If it quivers on the desk in the studio in the morning light, filtered through gray film
These poems have many virtues. Most are well- to very-well-written. They wear their considerable learning lightly. None is even momentarily dull. There are no obvious missteps. I'm not convinced that the whole series adds up to something besides a chain of -- sometimes related -- squibs, like variations on a theme, sometimes by sound: "[A Man Feels…]" gives us the guy who knocks out his teeth and replaces them with hooves, while "Homunculi (1)," two poems down, shows us a guy cutting his finger on a tooth while brushing, and "[Horses Gallop…], in which wild horses stampede down a woman's throat, " is followed by "The Wheel," whose carousel horses tear themselves free of the poles that impale them. But I can't think what these echoes add up to. They seem unrelated improvisations: a poem with the word horse or tooth inspires other poems about horses or teeth; one poem doesn't explain or illuminate another. I'm not saying the series would be better if it included only easily identifiable, explicable, clearly related themes throughout. There's no reason it has to add up.
Is it enough to say that everything reminds us of something else, that everything is something else when we look at it closely, that everything is becoming, that nothing is settled? Does that teach us anything? Does that make any of the poems better? Does it make a series more worthwhile, more rewarding?

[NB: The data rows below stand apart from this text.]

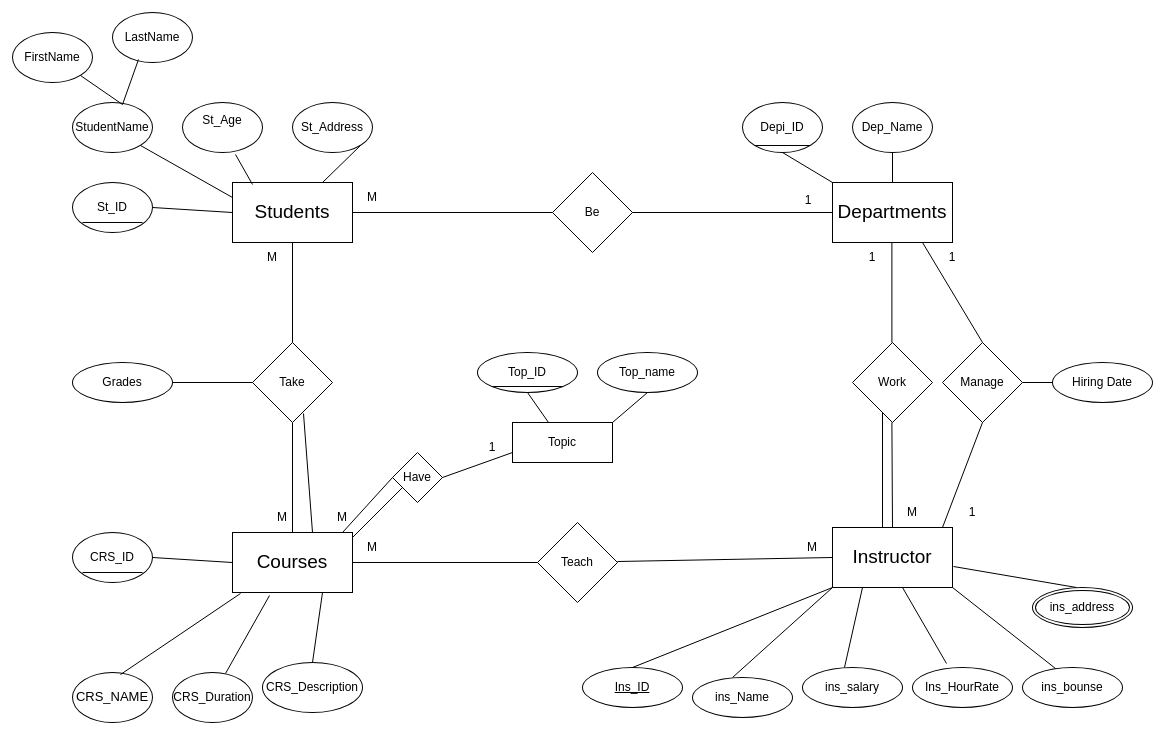
<!DOCTYPE html>
<html lang="en">
<head>
<meta charset="utf-8">
<title>Student and course ER diagram</title>
<style>
:root { --ink: #000; --paper: #fff; }
* { box-sizing: border-box; }
body { margin: 0; background: var(--paper); }
.diagram {
  position: relative; width: 1165px; height: 735px; overflow: hidden;
  background: var(--paper); color: var(--ink);
  font: 12px/14px "Liberation Sans", Helvetica, Arial, sans-serif;
}
.node, .count {
  position: absolute; left: calc(var(--x) * 1px); top: calc(var(--y) * 1px);
  display: flex; align-items: center; justify-content: center; white-space: nowrap;
}
.node { padding: 0 1px 1px 0; }
.entity { width: 121px; height: 61px; border: 1px solid var(--ink); font-size: 19px; line-height: 22px; }
.entity.small { width: 101px; height: 41px; font-size: 12px; }
.attribute { width: 81px; height: 51px; border: 1px solid var(--ink); border-radius: 50%; }
.attribute.wide { width: 101px; height: 41px; }
.attribute.tall { height: 51px; }
.attribute.raised { padding-bottom: 15px; }
.attribute.large { font-size: 13px; }
.attribute.multi::after { content: ""; position: absolute; inset: 2px; border: 1px solid var(--ink); border-radius: 50%; }
.attribute u { text-underline-offset: 1px; }
.relation { width: 81px; height: 81px; }
.relation.small { width: 51px; height: 51px; }
.count { width: 20px; height: 14px; margin: -7px 0 0 -10px; }
.links { position: absolute; left: 0; top: 0; fill: none; stroke: var(--ink); stroke-width: 1; }
</style>
</head>
<body>
<main class="diagram">
  <!-- Students -->
  <div class="node entity" style="--x:232;--y:182">Students</div>
  <div class="node attribute" style="--x:12;--y:32">FirstName</div>
  <div class="node attribute" style="--x:112;--y:12">LastName</div>
  <div class="node attribute" style="--x:72;--y:102">StudentName</div>
  <div class="node attribute raised" style="--x:182;--y:102">St_Age</div>
  <div class="node attribute" style="--x:292;--y:102">St_Address</div>
  <div class="node attribute" style="--x:72;--y:182">St_ID</div>

  <!-- Departments -->
  <div class="node entity" style="--x:832;--y:182">Departments</div>
  <div class="node attribute" style="--x:742;--y:102">Depi_ID</div>
  <div class="node attribute" style="--x:852;--y:102">Dep_Name</div>

  <!-- Topic -->
  <div class="node entity small" style="--x:512;--y:422">Topic</div>
  <div class="node attribute wide" style="--x:477;--y:352">Top_ID</div>
  <div class="node attribute wide" style="--x:597;--y:352">Top_name</div>

  <!-- Courses -->
  <div class="node entity" style="--x:232;--y:532">Courses</div>
  <div class="node attribute" style="--x:72;--y:532">CRS_ID</div>
  <div class="node attribute large" style="--x:72;--y:672">CRS_NAME</div>
  <div class="node attribute" style="--x:172;--y:672">CRS_Duration</div>
  <div class="node attribute wide tall" style="--x:262;--y:662">CRS_Description</div>

  <!-- Instructor -->
  <div class="node entity" style="--x:832;--y:527">Instructor</div>
  <div class="node attribute wide" style="--x:582;--y:667"><u>Ins_ID</u></div>
  <div class="node attribute wide" style="--x:692;--y:677">ins_Name</div>
  <div class="node attribute wide" style="--x:802;--y:667">ins_salary</div>
  <div class="node attribute wide" style="--x:912;--y:667">Ins_HourRate</div>
  <div class="node attribute wide" style="--x:1022;--y:667">ins_bounse</div>
  <div class="node attribute wide multi" style="--x:1032;--y:587">ins_address</div>

  <!-- Relationship attributes -->
  <div class="node attribute wide" style="--x:72;--y:362">Grades</div>
  <div class="node attribute wide" style="--x:1052;--y:362">Hiring Date</div>

  <!-- Relationships -->
  <div class="node relation" style="--x:552;--y:172">Be</div>
  <div class="node relation" style="--x:252;--y:342">Take</div>
  <div class="node relation" style="--x:852;--y:342">Work</div>
  <div class="node relation" style="--x:942;--y:342">Manage</div>
  <div class="node relation small" style="--x:392;--y:452">Have</div>
  <div class="node relation" style="--x:537;--y:522">Teach</div>

  <!-- Cardinalities -->
  <span class="count" style="--x:372;--y:197">M</span>
  <span class="count" style="--x:808;--y:200">1</span>
  <span class="count" style="--x:272;--y:257">M</span>
  <span class="count" style="--x:872;--y:257">1</span>
  <span class="count" style="--x:952;--y:257">1</span>
  <span class="count" style="--x:492;--y:447">1</span>
  <span class="count" style="--x:282;--y:517">M</span>
  <span class="count" style="--x:342;--y:517">M</span>
  <span class="count" style="--x:372;--y:547">M</span>
  <span class="count" style="--x:812;--y:547">M</span>
  <span class="count" style="--x:912;--y:512">M</span>
  <span class="count" style="--x:972;--y:512">1</span>

  <svg class="links" width="1165" height="735" viewBox="0 0 1165 735" aria-hidden="true">
    <defs><polygon id="diamond" points="0,-40 40,0 0,40 -40,0"/></defs>
    <g transform="translate(.5 .5)">
      <g id="relation-shapes">
        <use href="#diamond" x="592" y="212"/>
        <use href="#diamond" x="292" y="382"/>
        <use href="#diamond" x="892" y="382"/>
        <use href="#diamond" x="982" y="382"/>
        <use href="#diamond" x="577" y="562"/>
        <polygon points="417,452 442,477 417,502 392,477"/>
      </g>
      <g id="key-underlines">
        <line x1="82" y1="222" x2="142" y2="222"/>
        <line x1="754" y1="145" x2="810" y2="145"/>
        <line x1="492" y1="386" x2="562" y2="386"/>
        <line x1="82" y1="572" x2="142" y2="572"/>
      </g>
      <g id="student-links">
        <line x1="80" y1="75" x2="122" y2="104"/>
        <line x1="138" y1="59" x2="122" y2="104"/>
        <line x1="140" y1="145" x2="232" y2="197"/>
        <line x1="235" y1="154" x2="252" y2="184"/>
        <line x1="360" y1="145" x2="322" y2="182"/>
        <line x1="152" y1="207" x2="232" y2="212"/>
        <line x1="352" y1="212" x2="552" y2="212"/>
        <line x1="292" y1="242" x2="292" y2="342"/>
      </g>
      <g id="department-links">
        <line x1="782" y1="152" x2="832" y2="182"/>
        <line x1="892" y1="152" x2="892" y2="182"/>
        <line x1="632" y1="212" x2="832" y2="212"/>
        <line x1="891.4" y1="242" x2="891.4" y2="342"/>
        <line x1="922" y1="242" x2="982" y2="342"/>
      </g>
      <g id="course-links">
        <line x1="172" y1="382" x2="252" y2="382"/>
        <line x1="292" y1="422" x2="292" y2="532"/>
        <line x1="303" y1="413" x2="312" y2="532"/>
        <line x1="392" y1="477" x2="342" y2="532"/>
        <line x1="402" y1="487" x2="352" y2="537"/>
        <line x1="442" y1="477" x2="512" y2="452"/>
        <line x1="527" y1="392" x2="548" y2="422"/>
        <line x1="647" y1="392" x2="612" y2="422"/>
        <line x1="152" y1="557" x2="232" y2="562"/>
        <line x1="240" y1="593" x2="120" y2="674"/>
        <line x1="269" y1="595" x2="225" y2="673"/>
        <line x1="322" y1="592" x2="312" y2="662"/>
        <line x1="352" y1="562" x2="537" y2="562"/>
      </g>
      <g id="instructor-links">
        <line x1="617" y1="561" x2="832" y2="557"/>
        <line x1="882" y1="412" x2="882" y2="527"/>
        <line x1="891.4" y1="422" x2="892" y2="527"/>
        <line x1="982" y1="422" x2="942" y2="527"/>
        <line x1="1022" y1="382" x2="1052" y2="382"/>
        <line x1="953" y1="566" x2="1076" y2="587"/>
        <line x1="832" y1="587" x2="632" y2="667"/>
        <line x1="832" y1="587" x2="732" y2="677"/>
        <line x1="862" y1="587" x2="844" y2="667"/>
        <line x1="902" y1="587" x2="946" y2="663"/>
        <line x1="952" y1="587" x2="1055" y2="668"/>
      </g>
    </g>
  </svg>
</main>
</body>
</html>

Not every poem is an unqualified winner but several are. A case in point is the first poem, "Tale West": it's lively and appealing. Unfortunately, though, it's the first poem out of the gate, and its weakness as a thought-out idea might discourage a casual reader from reading on. The "character" is the typo, a happy-go-lucky, untethered, unsquare hobo, immune to social conventions and taboos. That in itself is something of a cheat: do real-life hobos live life to the fullest or just do what they can to live another day? If we compared typos to the homeless, would the lighthearted tone feel appropriate? More important, Hayes, maybe purposely, misses an important feature of typos, one that relates better to the whole series: the poems that follow it aren't "carefree," and I find no obvious typos, liberating or otherwise. The poems are mostly surreal, often nightmarish, queasily absurdist. Why hasn't Hayes considered the darker side of typos, the Freudian slip? "Tale West" would then be a fit introduction to the rest.
That's a case of second-guessing, though: the poem is fine as it is. I wish it were as strong as the final poem in the series, "If It Quivers," which does tie in themes we've encountered before:
on the window,
If it quivers in the gray amniotic sack laced with red veins and blue arteries,
If it quivers, anticipating your touch, you know it was never truly yours.